**Problem:** A single number is required: how many lines in the records below contain "style".

***** Data to process

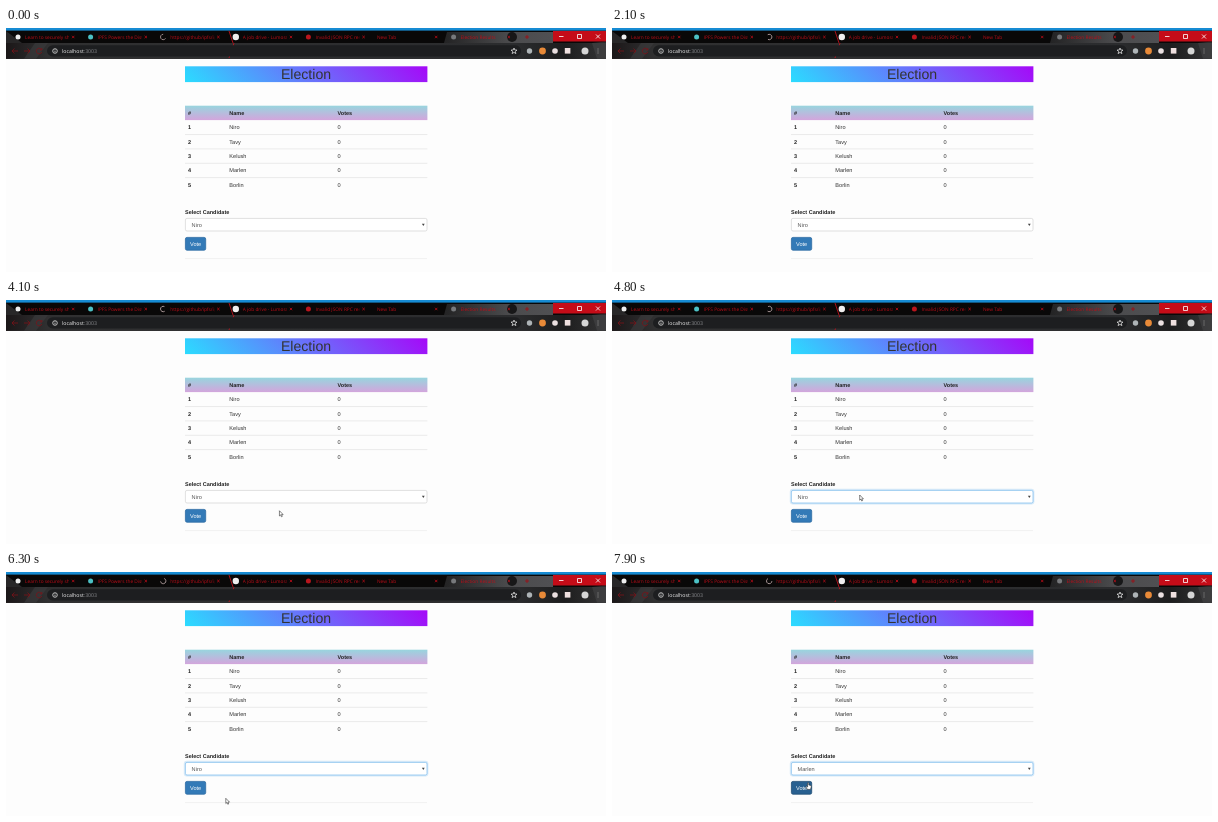
An HTML page for the animation above (8 s loop, 600x244 px).

```html
<!DOCTYPE html>
<html lang="en">
<head>
<meta charset="utf-8">
<title>Election</title>
<style>
html, body { margin: 0; width: 100%; height: 100%; overflow: hidden; background: #fdfdfd; }
svg { display: block; width: 600px; height: 244px; }
text { font: 5.6px "Liberation Sans", Arial, sans-serif; fill: #333; text-rendering: geometricPrecision; }
.bold { font-size: 5.5px; font-weight: 700; fill: #222; }
.title { font-size: 14.1px; }
.tab { font: 4.8px "Open Sans", sans-serif; fill: #bd0d18; }
.url { font: 5.2px "Open Sans", sans-serif; fill: #f0f0f0; }
.line { fill: none; stroke-width: .8; }
</style>
</head>
<body>
<svg viewBox="0 0 600 244" xmlns="http://www.w3.org/2000/svg">
  <defs>
    <linearGradient id="banner" gradientUnits="userSpaceOnUse" x1="235.6" y1="110.4" x2="364.4" y2="-18.4">
      <stop stop-color="#2bdcff"/><stop offset="1" stop-color="#a509f8"/>
    </linearGradient>
    <linearGradient id="head" x2="0" y2="1">
      <stop stop-color="#98d5de"/><stop offset="1" stop-color="#d3a5dc"/>
    </linearGradient>
    <linearGradient id="bar">
      <stop stop-color="#1b1718"/><stop offset=".07" stop-color="#303031"/>
      <stop offset=".85" stop-color="#2b2c2e"/><stop offset=".93" stop-color="#1d1d1e"/><stop offset="1" stop-color="#343435"/>
    </linearGradient>
    <linearGradient id="haze">
      <stop stop-color="#232324"/><stop offset=".6" stop-color="#4b4b4d"/><stop offset="1" stop-color="#505053"/>
    </linearGradient>
    <clipPath id="tabClip"><rect width="44" height="12" y="3"/></clipPath>
  </defs>
  <rect width="600" height="244" fill="#fdfdfd"/>

  <g id="browser">
    <rect width="600" height="30.8" fill="#090808"/>
    <rect y="15" width="600" height="15.8" fill="url(#bar)"/>
    <path d="M0 3L16 15H0zM18 30.8l11-15.8h13L30 30.8z" fill="#3d3d3e" opacity=".6"/>
    <path d="M438 15l3-11h106v11z" fill="url(#haze)"/>
    <circle cx="506" cy="9" r="5" fill="#171718"/>
    <path d="M547 3h53v10.5h-53z" fill="#c50c18"/>
    <path d="M586 15l14-1.5v17.3h-9z" fill="#454546" opacity=".6"/>
    <path d="M223 3l4 12M228 15l-5 15" stroke="#d3131f" class="line"/>
    <rect width="600" height="2.6" fill="#168bd3"/>
    <rect x="41" y="17.3" width="474" height="11.2" rx="5.6" fill="#1d1e20"/>
    <path d="M12 23H6m2.5-2.5L6 23l2.5 2.5M18 23h6m-2.5-2.5L24 23l-2.5 2.5M35.5 21.5a2.8 2.8 0 1 0 .3 2.5m0-4v2h-2" stroke="#7d1219" class="line"/>
    <circle cx="49" cy="23" r="2.3" stroke="#ddd" class="line" stroke-width=".6"/>
    <path d="M49 22.7v1.6M49 21.5v.6" stroke="#ddd" class="line"/>
    <text x="56" y="24.9" class="url">localhost<tspan fill="#8c8d90">:3003</tspan></text>
    <path d="M508 20l.8 2 2.2.1-1.7 1.4.6 2.1-1.9-1.2-1.9 1.2.6-2.1-1.7-1.4 2.2-.1z" stroke="#ddd" class="line" stroke-width=".6"/>
    <circle cx="523.5" cy="23" r="2.7" fill="#aeb4b7"/>
    <circle cx="536.5" cy="23" r="3.4" fill="#e98a38"/>
    <circle cx="549" cy="23" r="2.8" fill="#eadfe0"/>
    <rect x="558.8" y="20" width="5.6" height="5.6" fill="#efe0e0"/>
    <circle cx="579" cy="23" r="3.5" fill="#d6d6d6"/>
    <path d="M592 20.5v1m0 1v1m0 1v1" stroke="#aaa" class="line"/>
    <path d="M553 8.5h4.5M571.5 6.5h4v4h-4zM590 6.5l4 4m0-4l-4 4" stroke="#fff" class="line" stroke-width=".7"/>
    <path id="spinner" d="M0-2.7A2.7 2.7 0 1 0 2.34 1.35" stroke="#b9a5a5" class="line"/>
  </g>

  <rect x="179" y="38.3" width="242.4" height="15.8" fill="url(#banner)"/>
  <text x="300" y="51.2" class="title" text-anchor="middle">Election</text>

  <g id="table">
    <rect x="179" y="77.7" width="242.4" height="14.4" fill="url(#head)"/>
    <text x="182" y="86.5" class="bold">#</text>
    <text x="223.3" y="86.5" class="bold">Name</text>
    <text x="331.6" y="86.5" class="bold">Votes</text>
  </g>

  <text x="179" y="186" class="bold">Select Candidate</text>
  <rect id="glow" x="178.6" y="189.6" width="243" height="14.2" rx="2.2" stroke="#66afe9" stroke-opacity=".25" fill="none" stroke-width="1.6"/>
  <rect id="select" x="179.4" y="190.4" width="241.6" height="12.6" rx="1.6" fill="#fff" stroke-width=".6"/>
  <text id="choice" x="185.6" y="198.6" style="fill:#555"></text>
  <path d="M415.9 195.8h2.8l-1.4 2.2z" fill="#444"/>
  <rect id="button" x="179.4" y="209.4" width="20.3" height="12.8" rx="1.6" stroke-width=".8"/>
  <text x="184" y="217.8" style="fill:#fff">Vote</text>
  <path d="M179 230.6h242" stroke="#eee" class="line"/>

  <g id="cursor" stroke="#222" stroke-width=".55" fill="#fff">
    <path id="arrow" d="M0 0V5.2L1.2 4.1 2 6 2.9 5.6 2.1 3.8H3.7z"/>
    <path id="hand" d="M-.6.5Q0-.4.6.5V2.6L2.7 3.1Q3.3 3.4 3 4.6L2.3 7H-.8L-2.3 4.4-1.6 3.8-.6 4.6z"/>
  </g>
</svg>
<script>
const LOOP = 8000, STEP = 100;
const el = id => document.getElementById(id);

function add(parent, tag, attrs, content = "") {
  const node = document.createElementNS("http://www.w3.org/2000/svg", tag);
  for (const key in attrs) node.setAttribute(key, attrs[key]);
  node.textContent = content;
  el(parent).append(node);
  return node;
}

const tabs = [
  ["Learn to securely share", "#eee"], ["IPFS Powers the Distributed", "#4cc1c5"],
  ["https://github/ipfs/ipfs", null], ["A job drive - Lumora", "#f0eeee"],
  ["Invalid JSON RPC resp", "#b9151d"], ["New Tab", null], ["Election Results", "#77797c"]
];
tabs.forEach(([label, icon], i) => {
  const x = 12 + i * 72.6;
  if (icon) add("browser", "circle", { cx: x, cy: 9, r: i === 3 ? 3.2 : 2.5, fill: icon });
  const left = label === "New Tab" ? x - 4 : x + 7;
  const group = add("browser", "g", { transform: `translate(${left})`, "clip-path": "url(#tabClip)" });
  group.append(add("browser", "text", { y: 10.8, class: "tab" }, label));
  add("browser", "path", { d: `M${x + 54} 7.8l2.4 2.4m0-2.4l-2.4 2.4`, stroke: "#bd0d18", class: "line" });
});
add("browser", "path", { d: "M519 9h4m-2-2v4", stroke: "#a30b14", class: "line" });

const candidates = ["Niro", "Tavy", "Kelush", "Marlen", "Borlin"];
candidates.forEach((name, i) => {
  const y = 101.2 + i * 14.35;
  if (i) add("table", "path", { d: `M179 ${y - 9}h242.4`, stroke: "#e6e6e6", class: "line" });
  add("table", "text", { x: 182, y, class: "bold" }, i + 1);
  add("table", "text", { x: 223.3, y }, name);
  add("table", "text", { x: 331.6, y }, 0);
});

// time, x, y of the pointer tip; y beyond 244 is off stage
const path = [
  [0, 314, 250], [100, 314, 250], [200, 314, 241.8], [1400, 314, 241.8], [1500, 314, 250],
  [3500, 290, 250], [3600, 290, 217.5], [4000, 282, 216], [4400, 247.7, 195],
  [4900, 247.7, 195], [5700, 222, 221.8], [5900, 219.8, 226.3], [7600, 219.8, 226.3],
  [7800, 196.2, 210.4], [LOOP, 196.2, 210.4]
];

function pointerAt(t) {
  const i = path.findIndex(p => p[0] > t);
  const [t0, x0, y0] = path[i - 1], [t1, x1, y1] = path[i];
  const k = (t - t0) / (t1 - t0);
  return [x0 + (x1 - x0) * k, y0 + (y1 - y0) * k];
}

function draw(now) {
  const t = Math.floor((now % LOOP) / STEP) * STEP;
  const [x, y] = pointerAt(t);
  const focused = t >= 4500, hover = t >= 7800;
  el("cursor").setAttribute("transform", `translate(${x} ${y})`);
  el("arrow").style.display = hover ? "none" : "";
  el("hand").style.display = hover ? "" : "none";
  el("glow").style.display = focused ? "" : "none";
  el("select").setAttribute("stroke", focused ? "#66afe9" : "#ccc");
  el("choice").textContent = candidates[t >= 7000 ? 3 : 0];
  el("button").setAttribute("fill", hover ? "#286090" : "#337ab7");
  el("button").setAttribute("stroke", hover ? "#204d74" : "#2e6da4");
  el("spinner").setAttribute("transform", `translate(157.2 9) rotate(${t * .27})`);
}

const start = performance.now();
function tick() {
  draw(performance.now() - start);
  requestAnimationFrame(tick);
}
tick();
</script>
</body>
</html>
```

**********

**Solution to this problem:** 7